Lynne Cooke and Alison Gingeras: A Conversation

A person dressed in a cobra mask with the words Cobra and Its Legacy on the left, and an oil painting by Horace Pippin showing the interior of a home with multicolored rugs, a wood stove, and two children

Lynne Cooke is senior curator, special projects in modern art, at the National Gallery of Art in Washington, DC. Prior to her current role, Cooke served as Andrew W. Mellon Professor at the National Gallery's Center for Advanced Study in the Visual Arts. Cooke has previously served as deputy director and chief curator at the Museo Nacional Centro de Arte Reina Sofia, Madrid (2008–12); curator, Dia Art Foundation, New York City (1991–2008); artistic director, 10th Biennale of Sydney (1994–96); cocurator, 1991 Carnegie International, Pittsburgh; and lecturer, history of art, University College, London University. Cooke has received many awards and is widely published. In 2013 she wrote essays for the exhibition catalogs Matt Mullican: Subject Element Sign Frame World (Skira/Rizzoli, 2013) and Orthodoxies Undermined, Great and Mighty Things: Outsider Art from the Jill and Sheldon Bonovitz Collection (Philadelphia Museum of Art, 2013). She has also authored or written for other exhibition catalogs about the work of such artists as Allghiero Boetti, James Castle, James Coleman, Willem de Kooning, Ann Hamilton, William Kentridge, Agnes Martin, and Richard Serra.

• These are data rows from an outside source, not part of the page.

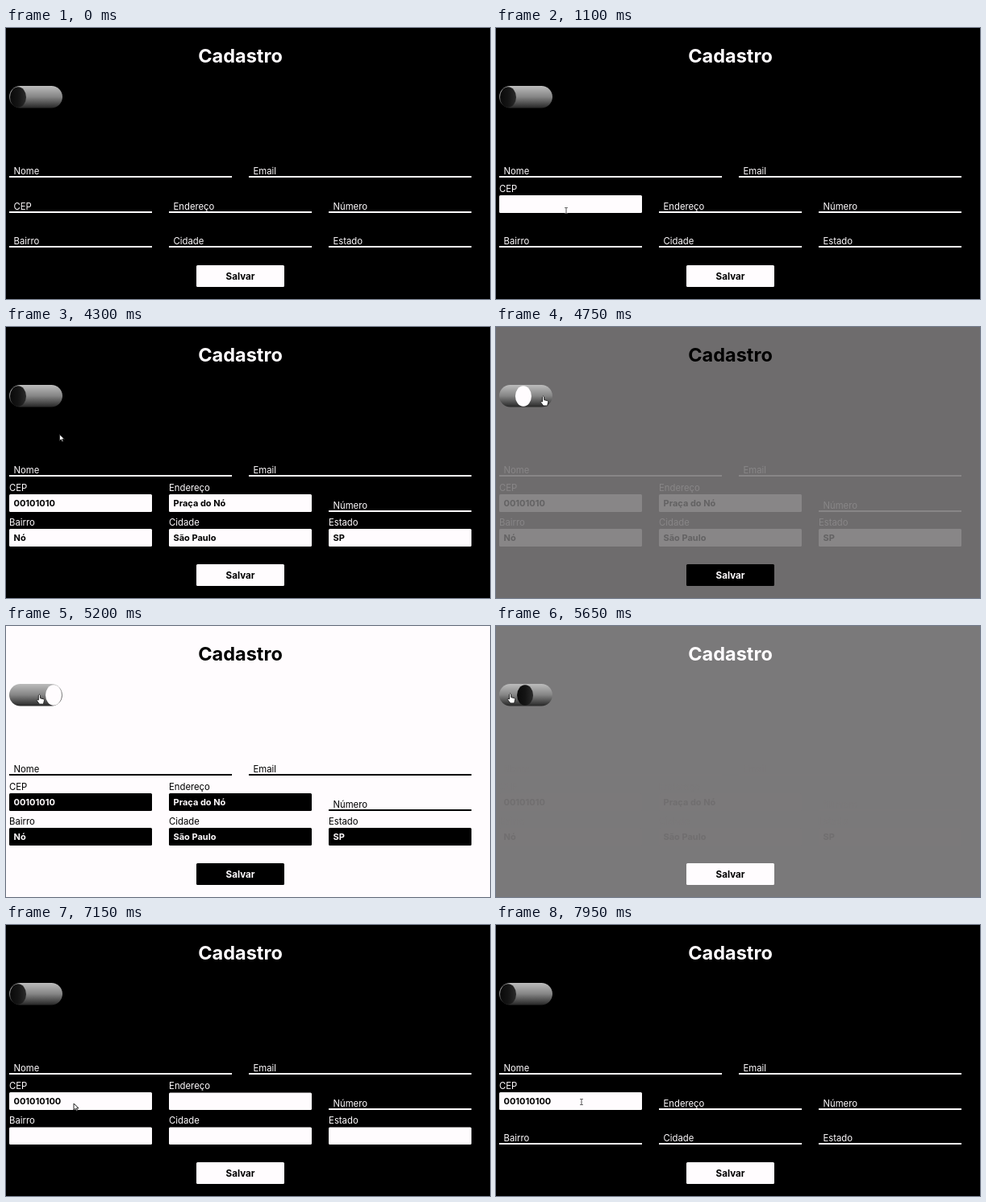
Write an HTML page with a canvas that moves like this. It is 600x337 px and loops after 8 s.

```html
<!DOCTYPE html>
<html lang="pt-BR">
<head>
<meta charset="utf-8">
<title>Cadastro</title>
<style>
html, body { margin: 0; width: 100%; height: 100%; overflow: hidden; background: #000; }
canvas { display: block; width: 600px; height: 337px; }
</style>
</head>
<body>
<canvas id="stage"></canvas>
<script>
const W = 600, H = 337, LOOP = 8000;
const canvas = document.getElementById('stage');
const ctx = canvas.getContext('2d');
const dpr = window.devicePixelRatio || 1;
canvas.width = W * dpr;
canvas.height = H * dpr;

const FONT = 'Inter, "Open Sans", sans-serif';
const CEP = '00101010';
const KEYS = [1440, 1590, 1690, 1790, 1990, 2140, 2240, 2375];
const CEP_FOCUS = 790, NEXT_FOCUS = 2900, FILLED = 3250;
const TO_LIGHT = 4686, TO_DARK = 5575, FADE = 250;
const REFOCUS = 6560, EXTRA_KEY = 6780, BLUR = 6980, CLEARED = 7140;
const BLINK = 270;

// label, left, bottom, width, float start, float end, autofilled value
const FIELDS = [
  ['Nome', 4, 186, 276],
  ['Email', 301, 186, 276],
  ['CEP', 4, 230, 177, CEP_FOCUS, Infinity],
  ['Endereço', 202, 230, 177, NEXT_FOCUS, CLEARED, 'Praça do Nó'],
  ['Número', 400, 230, 177],
  ['Bairro', 4, 273, 177, FILLED, CLEARED, 'Nó'],
  ['Cidade', 202, 273, 177, FILLED, CLEARED, 'São Paulo'],
  ['Estado', 400, 273, 177, FILLED, CLEARED, 'SP']
];

// time, x, y
const PATH = [
  [3920, 87, 227], [4550, 60, 92], [5000, 60, 92], [5450, 19, 90],
  [5850, 19, 90], [6650, 87, 227], [7500, 87, 227], [7950, 106, 220]
];
const ARROW = new Path2D('M-3-5v8l2-1.7 1.5 3 1.3-.7-1.4-2.8h2.7z');
const HAND = new Path2D('M-2.5-5q1.2-2 2.2 0v3.6l4 1q1.1.4 1 2l-1 4.4h-5l-3.4-4.5q-.2-1.8 2.2-.6z');

// CSS "ease" curve
function ease(x) {
  if (x <= 0) return 0;
  if (x >= 1) return 1;
  let lo = 0, hi = 1, s;
  for (let i = 0; i < 20; i++) {
    s = (lo + hi) / 2;
    const bx = 0.75 * s * (1 - s) + s * s * s;
    if (bx < x) lo = s; else hi = s;
  }
  return 0.3 * s * (1 - s) * (1 - s) + 3 * s * s * (1 - s) + s * s * s;
}

// black (0) to the slightly pink white (1) of the theme
const shade = v => `rgb(${[255, 252, 254].map(c => Math.round(c * v))})`;

function text(str, x, y, size, weight, color, align = 'left') {
  ctx.font = `${weight} ${size}px ${FONT}`;
  ctx.textAlign = align;
  ctx.fillStyle = color;
  ctx.fillText(str, x, y);
}

function box(x, y, w, h, r, color) {
  ctx.fillStyle = color;
  ctx.beginPath();
  ctx.roundRect(x, y, w, h, r);
  ctx.fill();
}

function gradient(x0, y0, x1, y1, ...colors) {
  const g = ctx.createLinearGradient(x0, y0, x1, y1);
  colors.forEach((c, i) => g.addColorStop(i / (colors.length - 1), c));
  return g;
}

function cepText(t) {
  const typed = CEP.slice(0, KEYS.filter(k => t >= k).length);
  return t >= EXTRA_KEY ? typed + '0' : typed;
}

function caretOn(t, label) {
  let since;
  if (label === 'CEP') {
    if (t >= CEP_FOCUS && t < NEXT_FOCUS) {
      if (t >= KEYS[0] && t < KEYS[7]) return true;
      since = t < KEYS[0] ? CEP_FOCUS : KEYS[7];
    } else if (t >= REFOCUS && t < BLUR) {
      since = t < EXTRA_KEY ? REFOCUS : EXTRA_KEY;
    } else return false;
  } else if (label === 'Endereço' && t >= NEXT_FOCUS && t < TO_LIGHT) {
    since = NEXT_FOCUS;
  } else return false;
  return Math.floor((t - since) / BLINK) % 2 === 0;
}

function drawField(t, fg, ink, [label, x, bottom, w, from, to, fill]) {
  const f = from ? ease((t - from) / 300) * (1 - ease((t - to) / 300)) : 0;
  const h = 2 + 20 * f;
  box(x, bottom - h, w, h, f > 0.2 ? 1.5 : 0, fg);
  text(label, x + 5.5 - 5.5 * f, bottom - 4 - 22 * f, 11.3, 400, fg);

  const value = label === 'CEP' ? cepText(t)
    : fill && t >= FILLED && t < CLEARED ? fill : '';
  text(value, x + 5.5, bottom - 7, 11, 700, ink);
  if (caretOn(t, label)) {
    ctx.fillStyle = '#555';
    ctx.fillRect(x + 5.5 + ctx.measureText(value).width, bottom - 18, 1, 15);
  }
}

function drawToggle(light, w) {
  box(4, 72, 66, 27.5, 13.75, gradient(0, 72, 0, 99, '#bcbcbc', '#868686', '#2a2a2a'));
  const x = 15 + 44 * w;
  ctx.beginPath();
  ctx.ellipse(x, 86, 10, 12.7, 0, 0, 7);
  ctx.fillStyle = light ? shade(1) : gradient(x - 10, 86, x + 10, 86, '#0a0a0a', '#141414', '#2a2a2a');
  ctx.fill();
}

function cursorAt(t) {
  const i = PATH.findIndex(p => p[0] > t);
  if (i < 0) return PATH.at(-1).slice(1);
  if (i === 0) return PATH[0].slice(1);
  const [t0, x0, y0] = PATH[i - 1], [t1, x1, y1] = PATH[i];
  const u = (t - t0) / (t1 - t0), s = u * u * (3 - 2 * u);
  return [x0 + (x1 - x0) * s, y0 + (y1 - y0) * s];
}

function drawCursor(t) {
  if (t < CEP_FOCUS) return;
  const [x, y] = cursorAt(t);
  const inToggle = x > 4 && x < 70 && y > 72 && y < 100;
  const inCep = x > 4 && x < 181 && y > 208 && y < 230;
  const waiting = t >= BLUR && t < 7500;
  ctx.save();
  ctx.translate(x, y);
  if (inCep && !waiting) {
    ctx.fillStyle = '#555';
    ctx.fillRect(-0.5, -4, 1, 8);
    ctx.fillRect(-2, -4, 4, 0.8);
    ctx.fillRect(-2, 3.2, 4, 0.8);
  } else {
    const shape = inToggle ? HAND : ARROW;
    ctx.lineWidth = 1;
    ctx.strokeStyle = '#222';
    ctx.fillStyle = '#fff';
    ctx.fill(shape);
    ctx.stroke(shape);
  }
  ctx.restore();
}

function draw(t) {
  const light = t >= TO_LIGHT && t < TO_DARK;
  const w = ease((t - TO_LIGHT) / FADE) - ease((t - TO_DARK) / FADE);
  const fg = shade((1 - w) ** 1.12);
  const ink = shade(w ** 1.12);
  const strong = shade(light ? 0 : 1);

  ctx.setTransform(dpr, 0, 0, dpr, 0, 0);
  ctx.fillStyle = shade(w);
  ctx.fillRect(0, 0, W, H);
  text('Cadastro', 290.5, 42.5, 23.5, 700, strong, 'center');
  drawToggle(light, w);
  FIELDS.forEach(f => drawField(t, fg, ink, f));
  box(236, 295, 109, 27, 1.5, strong);
  text('Salvar', 290.5, 312.5, 11.6, 700, shade(light ? 1 : 0), 'center');
  drawCursor(t);
}

const start = performance.now();
function tick() {
  draw((performance.now() - start) % LOOP);
  requestAnimationFrame(tick);
}
tick();
</script>
</body>
</html>
```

Alison M. Gingeras is a curator and writer based in New York City and Warsaw. Her curatorial history spans from the Solomon R. Guggenheim Museum; Centre George Pompidou, Paris; Palazzo Grassi, Venice; to Oko, an East Village storefront curatorial space in New York City. Notable museum exhibitions include Dear Painter, Paint me: Painting in the Figure Since Late Picabia (2003) and Daniel Buren Le Musee qui n'existait pas (2002), both for Centre Pompidou; and Pop Life (2010) at Tate Modern. Her most recent exhibitions include Oscar Wilde Temple by McDermott and McGough, a public artwork at the Church of the Village on West 13th Street in New York City's West Village; and I've Seen the Future and I'm Not Going — A Radical Retrospective at Frieze London. Her critical writing regularly appears in such periodicals as Artforum, Tate, Etc, Spike, and Mousse. Since 1996, she has authored scores of essays for artist monographs, critical theory compendiums, and exhibition catalogs.

Abstract:

Lynne Cooke and Alison Gingeras are both renowned scholars, writers, and curators who have each spent the better part of the past five years working on projects of deep personal interest: Lynne Cooke's exhibition, Outliers and American Vanguard Art, which opened January 28, 2018 at the National Gallery, in Washington, DC; and Alison Gingeras's book-in-progress, Sex Work: Feminist Art and Radical Politics. Each of these projects is both a labor of love and has the power to upset long-standing assumptions and paradigms. This conversation was conceived of and organized by AAP NYC visiting critic and independent curator Linda Norden as part of her spring 2018 class New York City Professional Practice.

In the exhibition Outliers and American Vanguard Art, Cooke curates more than 250 works to explore three distinct periods in American history when mainstream and outlier artists intersected, ushering in new paradigms based on inclusion, integration, and assimilation. On view at the National Gallery of Art in Washington, DC, from January 28 through May 13, the exhibition aligns work by such diverse artists as Charles Sheeler, Christina Ramberg, and Matt Mullican with both historic folk art and works by self-taught artists ranging from Horace Pippin to Janet Sobel and Joseph Yoakum. It also examines a recent influx of radically expressive work made on the margins that redefined the boundaries of the mainstream art world and challenged the very categories of "outsider" and "self-taught." Historicizing the shifting identity and role of this distinctly American version of modernism's "other," the exhibition probes assumptions about creativity, artistic practice, and the role of the artist in contemporary culture.

Sex Work: Feminist Art and Radical Politics began as a curatorial project, a section of the 2017 London Frieze Art Fair organized by Gingeras. The project featured nine solo presentations of women artists working at the extreme edges of feminist practice during the 1970s and 80s, all sharing a focus on explicit sexual iconography combined with radical political agency. Since then, Gingeras has undertaken a book addressing the lives as well as work of these nine artists — a book that Linda Norden thinks of as a radical feminist Vasari, for the late 20th into 21st century.